Larry is the associate editor of technology for
Despite the incarceration of founder Julian Assange, WikiLeaks is not going away quietly. In fact, Web-savvy supporters of the online whistle-blowing operation have gone on the offensive, launching cyber attacks against Web sites of some of the organizations and people perceived to have wronged Assange and his operation.
Mastercard, which earlier this week announced it would not enable payments to WikiLeaks via its credit-card processing systems, has had its Web site rendered inaccessible several times in the past day. Visa made a similar announcement, and its Web site was likewise down Wednesday afternoon. PayPal, which ended its affiliation with WikiLeaks, was up and running as of post time, but cyber security firm PandaLabs reports that ThePayPalBlog.com has experienced 77 interruptions equaling a total downtime of more than eight hours in the past 24 hours.
Attacks on sites connected to WikiLeaks opponents or critics (not counting MasterCard or Visa) have created 256 interruptions of service and a total of 94 hours of downtime in the past day, according to PandaLabs. Other sites recently downed by cyber attacks, according to PandaLabs, include those run by Sen. Joseph Lieberman (outspoken in condemning WikiLeaks‘s "cablegate" campaign), Sarah Palin (who likened Assange to a terrorist) and Claes Borgstrom (the lawyer representing the two girls who claim Assange sexually assaulted them this the summer). Assange is currently jailed in England and has been denied bail.
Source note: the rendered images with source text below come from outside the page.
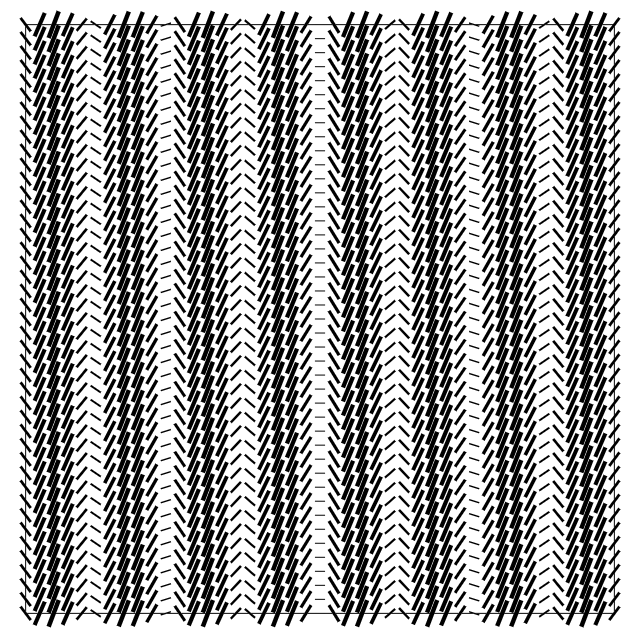
Write a WebGL 1 fragment shader that draws this pattern.

```glsl
precision highp float;
// A framed square lattice of black strokes on white, 43 columns by 43 rows.
// Every stroke in a column is alike; its rise and weight follow a sine across
// the columns, so light chevrons alternate with dense slanted bands.

uniform vec2 u_resolution;

const float PI = 3.14159265;
const float PITCH = 0.02197;      // lattice spacing, in canvas heights
const float HALF_COUNT = 21.0;    // lattice steps from the centre to the frame
const float WAVE_PERIOD = 5.44;   // columns between two flat strokes
const float FALLING_PART = 0.195; // part of each wave whose strokes fall
// Sizes below are in lattice steps.
const float HALF_RUN = 0.36;      // constant horizontal half extent
const float MAX_RISE = 0.95;      // vertical half extent at the wave crest
const float RISE_POWER = 0.8;
const float THIN_WIDTH = 0.07;
const float EXTRA_WIDTH = 0.25;   // weight added at the wave crest
const float FRAME_WIDTH = 0.07;
const vec3 PAPER = vec3(1.0);
const vec3 INK = vec3(0.0);

float boxDistance(vec2 p, vec2 halfSize) {
  vec2 d = abs(p) - halfSize;
  return length(max(d, 0.0)) + min(max(d.x, d.y), 0.0);
}

// Distance to the square-ended stroke belonging to a column.
float strokeDistance(vec2 p, float column) {
  float phase = fract(column / WAVE_PERIOD);
  float swell = pow(max(sin(PI * phase), 0.0001), RISE_POWER);
  float slant = phase < FALLING_PART ? -1.0 : 1.0;
  vec2 halfStroke = vec2(HALF_RUN, slant * MAX_RISE * swell);
  float halfLength = length(halfStroke);
  vec2 along = halfStroke / halfLength;
  vec2 across = vec2(-along.y, along.x);
  float width = THIN_WIDTH + EXTRA_WIDTH * swell;
  return boxDistance(vec2(dot(p, along), dot(p, across)),
                     vec2(halfLength, 0.5 * width));
}

float coverage(float dist, float pixel) {
  return clamp(0.5 - dist / pixel, 0.0, 1.0);
}

void main() {
  float cellPixels = u_resolution.y * PITCH;
  vec2 p = (gl_FragCoord.xy - 0.5 * u_resolution) / cellPixels;
  float pixel = 1.0 / cellPixels;

  // Thin square frame through the outermost lattice points.
  float frame = abs(boxDistance(p, vec2(HALF_COUNT))) - 0.5 * FRAME_WIDTH;
  float ink = coverage(frame, pixel);

  // Strokes reach past their cells, so check the neighbours too.
  vec2 nearest = floor(p + 0.5);
  for (int i = -1; i <= 1; i++) {
    for (int j = -1; j <= 1; j++) {
      vec2 cell = nearest + vec2(float(i), float(j));
      if (max(abs(cell.x), abs(cell.y)) < HALF_COUNT + 0.5) {
        ink = max(ink, coverage(strokeDistance(p - cell, cell.x), pixel));
      }
    }
  }

  gl_FragColor = vec4(mix(PAPER, INK, ink), 1.0);
}
```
A movement calling itself Operation: Payback, a campaign headed by an anonymous group "against major anti-piracy and anti-freedom entities," is taking credit for much of the digital mayhem. Ironically, the Web site anonops.net, which is linked to Operation: Payback’s Twitter page, was likewise inaccessible Wednesday afternoon. Operation: Payback has made a name for itself in recent months by launching cyber attacks against organizations opposed to intellectual property piracy, including the Motion Picture Association of America (MPAA) and the Recording Industry Association of America (RIAA). They now obviously have a new cause.
The most recent attacks against organizations opposed to or distancing themselves from WikiLeaks follow last week’s attacks against WikiLeaks‘s own Web site. One attacker took down the site for a 28-hour period on November 30 and December 1, according to PandaLabs security analyst Sean-Paul Correll.
The weapon of choice in these cyber salvos is the distributed denial-of-service attack (DDOS), in which computers are programmed to flood Internet servers for sites with requests for data to the extent that those servers cannot function. These computers are often enlisted by malicious hackers without the knowledge of the computers’ owners.
Operation: Payback logo courtesy of Wikipedia.org